• [Action item]: Below are records; repeat them all exactly.

• [Material provided]:
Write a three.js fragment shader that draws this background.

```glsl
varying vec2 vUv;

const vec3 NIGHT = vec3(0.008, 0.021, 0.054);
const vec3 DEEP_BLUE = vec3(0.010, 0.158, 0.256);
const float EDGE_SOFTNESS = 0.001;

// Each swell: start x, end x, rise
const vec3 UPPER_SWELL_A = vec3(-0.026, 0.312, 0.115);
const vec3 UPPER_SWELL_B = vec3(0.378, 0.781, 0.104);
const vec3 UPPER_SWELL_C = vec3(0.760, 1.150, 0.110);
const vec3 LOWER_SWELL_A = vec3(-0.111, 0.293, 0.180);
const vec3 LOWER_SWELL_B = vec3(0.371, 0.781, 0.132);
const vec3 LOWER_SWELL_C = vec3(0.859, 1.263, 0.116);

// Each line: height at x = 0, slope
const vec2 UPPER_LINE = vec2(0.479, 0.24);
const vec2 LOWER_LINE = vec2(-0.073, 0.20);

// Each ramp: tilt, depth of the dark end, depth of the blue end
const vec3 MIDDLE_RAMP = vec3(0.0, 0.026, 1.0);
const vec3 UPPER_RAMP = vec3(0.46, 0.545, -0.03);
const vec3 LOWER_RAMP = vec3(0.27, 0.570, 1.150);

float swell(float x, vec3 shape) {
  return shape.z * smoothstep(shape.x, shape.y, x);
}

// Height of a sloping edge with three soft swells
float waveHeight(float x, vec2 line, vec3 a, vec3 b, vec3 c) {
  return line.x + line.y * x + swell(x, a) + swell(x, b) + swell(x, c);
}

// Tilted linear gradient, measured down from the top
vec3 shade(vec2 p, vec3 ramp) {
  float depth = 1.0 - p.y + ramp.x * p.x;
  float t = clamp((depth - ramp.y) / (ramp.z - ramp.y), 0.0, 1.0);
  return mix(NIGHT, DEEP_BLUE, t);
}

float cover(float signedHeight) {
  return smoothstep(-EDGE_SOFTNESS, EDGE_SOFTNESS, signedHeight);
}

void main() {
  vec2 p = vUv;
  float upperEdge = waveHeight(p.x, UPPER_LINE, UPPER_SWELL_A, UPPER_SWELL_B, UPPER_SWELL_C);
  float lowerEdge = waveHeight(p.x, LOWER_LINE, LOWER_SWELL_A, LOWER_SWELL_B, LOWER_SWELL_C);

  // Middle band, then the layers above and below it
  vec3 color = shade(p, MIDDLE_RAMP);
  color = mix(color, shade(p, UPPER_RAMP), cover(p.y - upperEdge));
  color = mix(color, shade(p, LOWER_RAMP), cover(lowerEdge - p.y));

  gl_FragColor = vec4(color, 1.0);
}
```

• [Solution to this task]:
Write a three.js fragment shader that draws this background.

```glsl
varying vec2 vUv;

const vec3 NIGHT = vec3(0.008, 0.021, 0.054);
const vec3 DEEP_BLUE = vec3(0.010, 0.158, 0.256);
const float EDGE_SOFTNESS = 0.001;

// Each swell: start x, end x, rise
const vec3 UPPER_SWELL_A = vec3(-0.026, 0.312, 0.115);
const vec3 UPPER_SWELL_B = vec3(0.378, 0.781, 0.104);
const vec3 UPPER_SWELL_C = vec3(0.760, 1.150, 0.110);
const vec3 LOWER_SWELL_A = vec3(-0.111, 0.293, 0.180);
const vec3 LOWER_SWELL_B = vec3(0.371, 0.781, 0.132);
const vec3 LOWER_SWELL_C = vec3(0.859, 1.263, 0.116);

// Each line: height at x = 0, slope
const vec2 UPPER_LINE = vec2(0.479, 0.24);
const vec2 LOWER_LINE = vec2(-0.073, 0.20);

// Each ramp: tilt, depth of the dark end, depth of the blue end
const vec3 MIDDLE_RAMP = vec3(0.0, 0.026, 1.0);
const vec3 UPPER_RAMP = vec3(0.46, 0.545, -0.03);
const vec3 LOWER_RAMP = vec3(0.27, 0.570, 1.150);

float swell(float x, vec3 shape) {
  return shape.z * smoothstep(shape.x, shape.y, x);
}

// Height of a sloping edge with three soft swells
float waveHeight(float x, vec2 line, vec3 a, vec3 b, vec3 c) {
  return line.x + line.y * x + swell(x, a) + swell(x, b) + swell(x, c);
}

// Tilted linear gradient, measured down from the top
vec3 shade(vec2 p, vec3 ramp) {
  float depth = 1.0 - p.y + ramp.x * p.x;
  float t = clamp((depth - ramp.y) / (ramp.z - ramp.y), 0.0, 1.0);
  return mix(NIGHT, DEEP_BLUE, t);
}

float cover(float signedHeight) {
  return smoothstep(-EDGE_SOFTNESS, EDGE_SOFTNESS, signedHeight);
}

void main() {
  vec2 p = vUv;
  float upperEdge = waveHeight(p.x, UPPER_LINE, UPPER_SWELL_A, UPPER_SWELL_B, UPPER_SWELL_C);
  float lowerEdge = waveHeight(p.x, LOWER_LINE, LOWER_SWELL_A, LOWER_SWELL_B, LOWER_SWELL_C);

  // Middle band, then the layers above and below it
  vec3 color = shade(p, MIDDLE_RAMP);
  color = mix(color, shade(p, UPPER_RAMP), cover(p.y - upperEdge));
  color = mix(color, shade(p, LOWER_RAMP), cover(lowerEdge - p.y));

  gl_FragColor = vec4(color, 1.0);
}
```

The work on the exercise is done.